Gather ’round FBGs! Today we want to talk about cultured food. Yes, “cultured food” may sound like the result of a science experiment or, worse yet, something grown inside that unmarked food container in the back of your fridge that at one time was edible leftovers. But cultured foods really aren’t gross at all. Okay, maybe they’re a little funky, but they can also be delicious. And they sure as heck are good for you.
My first experience with cultured food was brewing my very own homemade kombucha. Now, that was a fun and delicious project—and one that I’m happy to say I still do today (had a bottle of blueberry bucha last night, in fact!). But after being sent the book Cultured Food Life, my whole culinary world has been opened up to the possibilities of eating—and crafting at home—more naturally probiotic foods. From making your own batch of kefir to kombucha to sauerkraut, sprouted bread and every other cultured veggie you can think of, this cookbook-meets-personal-memoir is a how-to for preparing your very own cultured foods at home. With step-by-step instructions and more than 60 recipes, author Donna Schwenk takes you through how to make kimchi, your own apple cider vinegar, kefir cottage cheese and so much more.
I have to admit that making this stuff is a bit scary at first. I mean, you have to go out and find “kefir grains” and “veggie culture packets.” (Of course, Amazon has them—and they’re surprisingly reasonable. Less than $10 for kefir grains and about $20 for six big packets of vegetable starter culture that would make you a ton of cultured veggies.) And you’re pretty much overseeing foods as they go bad on your counter. Those two things are a bit odd. Or, in our germ-fearing society, a lot odd.
But not only are the results tasty (dishes from the book like PB Chocolate Keifer Pie and Probiotic Guacamole come to mind) but also the purported health benefits are dang amazing. In Cultured Food Life, Schwenk tells how these good-bacteria foods drastically changed her and her family’s lives, including helping her to overcome diabetes and high blood pressure and allowing her daughter to beat irritable bowel syndrome. Ya’ll already know how I feel about probiotics, so this just added more heat to my funky food-lovin’ flame.

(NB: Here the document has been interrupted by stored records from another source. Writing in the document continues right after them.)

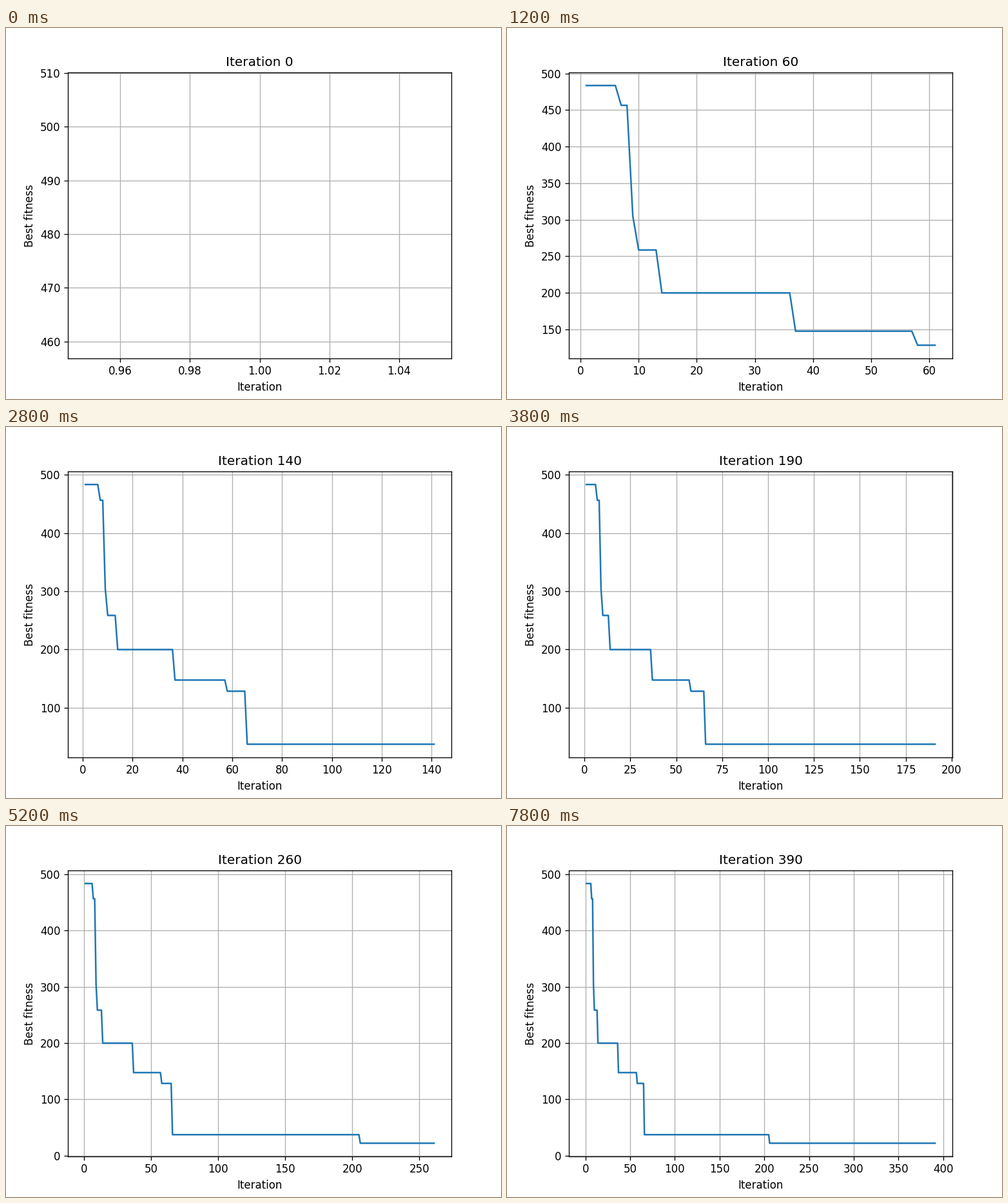
Write a matplotlib script that moves like this. It is 768x576 px and loops after 8000 ms.

```python
import matplotlib.pyplot as plt
import numpy as np
from matplotlib.animation import FuncAnimation

FRAMES, INTERVAL, STEP = 40, 200, 10

# Key points: iteration of each improvement and the best fitness it reaches
STARTS = [1, 7, 9, 10, 14, 37, 58, 66, 206]
BEST = np.array([483.495, 456.4, 305, 258.6, 199.9, 147.6, 128.4, 37.35, 22.2])


def best_fitness(iteration):
    """The best value holds until the next improvement."""
    return BEST[np.searchsorted(STARTS, iteration, side="right") - 1]


plt.rcParams["font.family"] = "DejaVu Sans"
fig, ax = plt.subplots(figsize=(6.4, 4.8), dpi=120)


def draw(frame):
    iteration = frame * STEP
    x = np.arange(1, iteration + 2)
    ax.clear()
    ax.plot(x, best_fitness(x), color="#1f77b4")
    ax.set_title(f"Iteration {iteration}")
    ax.set_xlabel("Iteration")
    ax.set_ylabel("Best fitness")
    ax.grid(True)
    return ax.get_children()


anim = FuncAnimation(fig, draw, frames=FRAMES, init_func=lambda: draw(0),
                     interval=INTERVAL, repeat=True, repeat_delay=0, blit=False)

plt.show()
```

While I haven’t been brave enough to whip any of these recipes up yet, I do plan to make kefir in the very near future. Honestly, I never would have thought I could make this stuff at home if it wasn’t for this book, breaking down every step and explaining just how simple and easy it is. So if you’re interested in cultured foods or probiotics in the least—or if you suffer from digestive issues and want to try a more natural way to get good bacteria in your belly—I’d recommend this book for shizzle.
Do you eat so-called cultured foods? Love the slightly sour taste? Think they’re gross? Eat them for your health? Make them at home? Let’s talk funky food! —Jenn